Tennis in Bedfordshire
The earliest form of tennis, known today as real tennis, court tennis or royal tennis, originated in medieval France and was played in a stone courtyard. Henry VIII was reputedly champion of England – probably because no-one dared to argue with him – and the royal tennis court at Hampton Court is still in use to this day.
The playing of royal tennis was discouraged because it distracted men from practising archery at the butts. Offenders were fined at the local manorial courts. Grovebury Manor, Leighton Buzzard, forbade the playing of tennis, dice or quoits in 1469 (ref: KK622 m.16 no.9) while at Ampthill in 1502 twelve men were liable to a fine of 20d each if they played ‘tenecias’ again (ref: L26/48). There are few references to real tennis courts in the county but there was a house called Tennis Yard at Luton in 1697 which belonged to the heirs of Abraham Crawley (ref: BH54; 64). The architect John Wing built a new tennis court and riding house at Woburn Abbey for Francis, Duke of Bedford in 1792 which survived until demolition in the 1950s (refs: R box 394; Z508/1).
Lawn tennis as we know it today only developed in the 1870s when the Victorians searched for new pastimes and took advantage of the advent of the bouncing rubber ball and efficient lawnmowers.

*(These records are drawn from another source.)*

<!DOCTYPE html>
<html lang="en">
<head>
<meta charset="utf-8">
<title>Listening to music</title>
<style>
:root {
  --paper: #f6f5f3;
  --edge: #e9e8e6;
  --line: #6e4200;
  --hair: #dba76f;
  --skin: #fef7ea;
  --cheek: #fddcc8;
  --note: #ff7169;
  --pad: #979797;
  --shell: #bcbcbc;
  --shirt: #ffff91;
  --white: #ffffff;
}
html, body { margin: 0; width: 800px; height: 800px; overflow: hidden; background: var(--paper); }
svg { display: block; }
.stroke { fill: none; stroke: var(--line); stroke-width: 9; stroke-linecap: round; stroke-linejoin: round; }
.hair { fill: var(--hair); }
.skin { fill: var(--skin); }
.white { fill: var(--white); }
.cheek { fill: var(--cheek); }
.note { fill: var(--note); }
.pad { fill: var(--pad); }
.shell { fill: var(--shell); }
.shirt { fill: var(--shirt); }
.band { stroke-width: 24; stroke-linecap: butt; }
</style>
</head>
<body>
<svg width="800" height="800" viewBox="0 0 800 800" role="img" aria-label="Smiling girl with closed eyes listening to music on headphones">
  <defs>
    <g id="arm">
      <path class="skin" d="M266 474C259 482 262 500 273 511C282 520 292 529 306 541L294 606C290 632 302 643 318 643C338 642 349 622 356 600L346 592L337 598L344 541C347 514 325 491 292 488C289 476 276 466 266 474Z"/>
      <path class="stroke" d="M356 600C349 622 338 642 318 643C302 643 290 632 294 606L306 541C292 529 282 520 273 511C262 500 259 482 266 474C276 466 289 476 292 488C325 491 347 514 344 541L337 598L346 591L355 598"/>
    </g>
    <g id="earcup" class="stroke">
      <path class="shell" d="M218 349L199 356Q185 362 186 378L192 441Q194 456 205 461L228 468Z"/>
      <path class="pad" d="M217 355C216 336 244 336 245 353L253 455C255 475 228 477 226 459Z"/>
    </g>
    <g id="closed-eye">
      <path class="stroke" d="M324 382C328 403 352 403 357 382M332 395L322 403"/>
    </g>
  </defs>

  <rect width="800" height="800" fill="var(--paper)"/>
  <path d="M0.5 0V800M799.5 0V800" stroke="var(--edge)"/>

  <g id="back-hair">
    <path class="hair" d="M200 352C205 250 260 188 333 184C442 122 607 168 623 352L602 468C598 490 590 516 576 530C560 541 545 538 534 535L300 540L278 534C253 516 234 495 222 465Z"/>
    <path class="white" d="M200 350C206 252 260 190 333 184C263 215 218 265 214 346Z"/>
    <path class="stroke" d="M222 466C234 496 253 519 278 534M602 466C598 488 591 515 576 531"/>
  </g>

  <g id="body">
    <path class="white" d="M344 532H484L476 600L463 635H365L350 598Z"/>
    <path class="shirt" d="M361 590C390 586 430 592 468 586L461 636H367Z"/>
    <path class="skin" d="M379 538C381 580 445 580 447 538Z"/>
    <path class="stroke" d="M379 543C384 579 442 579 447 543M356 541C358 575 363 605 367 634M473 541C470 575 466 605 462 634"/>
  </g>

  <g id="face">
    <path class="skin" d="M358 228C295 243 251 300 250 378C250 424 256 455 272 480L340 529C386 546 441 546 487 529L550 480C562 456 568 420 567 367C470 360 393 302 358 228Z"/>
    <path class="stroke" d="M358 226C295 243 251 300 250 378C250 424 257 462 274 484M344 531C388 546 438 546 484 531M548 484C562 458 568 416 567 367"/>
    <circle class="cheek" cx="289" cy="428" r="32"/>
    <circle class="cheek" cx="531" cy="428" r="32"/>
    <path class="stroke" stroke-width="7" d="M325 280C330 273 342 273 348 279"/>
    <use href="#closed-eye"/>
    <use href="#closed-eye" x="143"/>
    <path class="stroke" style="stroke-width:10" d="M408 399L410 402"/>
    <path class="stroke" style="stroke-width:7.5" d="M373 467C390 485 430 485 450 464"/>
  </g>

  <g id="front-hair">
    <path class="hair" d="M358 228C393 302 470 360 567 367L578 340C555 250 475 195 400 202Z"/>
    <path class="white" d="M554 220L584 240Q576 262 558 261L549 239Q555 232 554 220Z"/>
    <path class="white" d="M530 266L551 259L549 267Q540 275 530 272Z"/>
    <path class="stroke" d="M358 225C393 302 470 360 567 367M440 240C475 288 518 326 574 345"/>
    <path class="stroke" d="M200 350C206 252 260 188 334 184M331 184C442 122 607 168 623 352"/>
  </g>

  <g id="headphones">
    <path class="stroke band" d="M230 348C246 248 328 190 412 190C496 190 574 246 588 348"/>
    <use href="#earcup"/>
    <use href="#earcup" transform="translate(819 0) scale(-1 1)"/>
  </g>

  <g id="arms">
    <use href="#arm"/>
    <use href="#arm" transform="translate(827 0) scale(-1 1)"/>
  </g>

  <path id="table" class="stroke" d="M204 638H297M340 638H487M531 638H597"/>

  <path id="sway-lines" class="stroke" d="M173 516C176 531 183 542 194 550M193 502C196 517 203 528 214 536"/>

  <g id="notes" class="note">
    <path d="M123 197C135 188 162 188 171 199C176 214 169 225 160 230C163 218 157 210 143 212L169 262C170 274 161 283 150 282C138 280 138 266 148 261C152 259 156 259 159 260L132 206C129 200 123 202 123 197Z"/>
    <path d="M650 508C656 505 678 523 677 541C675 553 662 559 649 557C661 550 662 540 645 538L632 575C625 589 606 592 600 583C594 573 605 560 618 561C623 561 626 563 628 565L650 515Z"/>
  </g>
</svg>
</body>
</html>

In 1872 the world’s first lawn tennis club was founded at Leamington, Warwickshire. Two years later a Major Walter C. Wingfield registered a patent for the game, also known as ‘Spairistike’ from the Greek for ball game. Examples of very early racquets, somewhat similar to modern squash racquets, can be seen at Woburn Abbey today.
The first Bedfordshire lawn tennis club originated from a croquet club formed in June 1871 by the Brooks family of Flitwick Manor. The first tournament was played on 29 August 1876, a year before the first Wimbledon Championships took place. The minute book records that from a field of six pairs a Mr G. Tylecote and Miss P. Hodgson beat Mr. and Mrs. Cobbe, the prizes being a candlestick, writing set, fan and – perhaps appropriately for future generations of players – an umbrella (ref: LL17/323). The early rules of lawn tennis seem extraordinary today. The court was hourglass shaped, the net four feet high (three feet at the centre increasing to three feet six at the posts today) and racquets scoring, the first to fifteen points, with deuce at fourteen-all, was used. By 1882 the rules as we know them had emerged.
Lawn tennis was very much the preserve of the local gentry and clergy of Bedfordshire in the nineteenth century. The list of venues makes this clear; the South Bedfordshire Lawn Tennis Club (LTC) played at Flitwick Manor, Wrest Park, Silsoe and Cranfield Court whilst the North Bedfordshire LTC had courts at Sutton Manor and Sandye Place. North Bedfordshire LTC narrowly won the first inter-club match played on 12 June 1880 by eight sets to seven.
By the mid-1880s, the North and South Bedfordshire LTC’s seem to have faded from the scene to be replaced by the town and village clubs which have become the mainstay of the game. The Bedfordshire LTC was established at Bedford circa 1884 on what is now part of the lawn adjoining Bedford College. The courts could be reached by ferry from Batts Ford before Prebend Street bridge was built. St Peter’s LTC (established 1886), the Oval LTC at Shakespeare Road and Riverside LTC (1895) were also founded at Bedford during this period, the last named club sharing courts with Bedfordshire LTC before moving to its present site at Goldington Road in 1922. The present Bedford LTC at Bradgate Road is thought to be the successor to Bedfordshire LTC, but piecing together the history of the clubs is difficult in the absence of many records from the cradle years of lawn tennis. We hold records for Riverside LTC, including minutes for 1913-1982 (ref: X710) and minutes for Bedford LTC, 1920-1957 (ref: X769). Apart from these sources, directories, almanacs and newspapers are also useful. A club was established at Biggleswade in May 1884 when 95 people attended the first meeting on Mr. Daniel’s field (Bedfordshire Times 3 and 24 May 1884, p.6 col.7).
Unfortunately, there is little information about clubs in Leighton Buzzard, Dunstable and Luton. However, the minute books and press cuttings already mentioned show the development of the sport and attendant social attitudes since the 1870s. In 1876 it was suggested that ladies should be allowed to let the ball bounce twice because they were so restricted by their long skirts. Probably for the same reason women served underarm in the early years and often showed a marked reluctance to advance to the net for the volley. What a contrast with the game today! Graphite and fibre glass materials have made wooden racquets obsolete and resulted in the dominance of power play, while the arrival of open tennis and prize money in 1968 has made the sport a serious business at the top level. The records here show the development of lawn tennis from a pastime into a sport and like all archives provide a salutary reminder of the way things were in the past.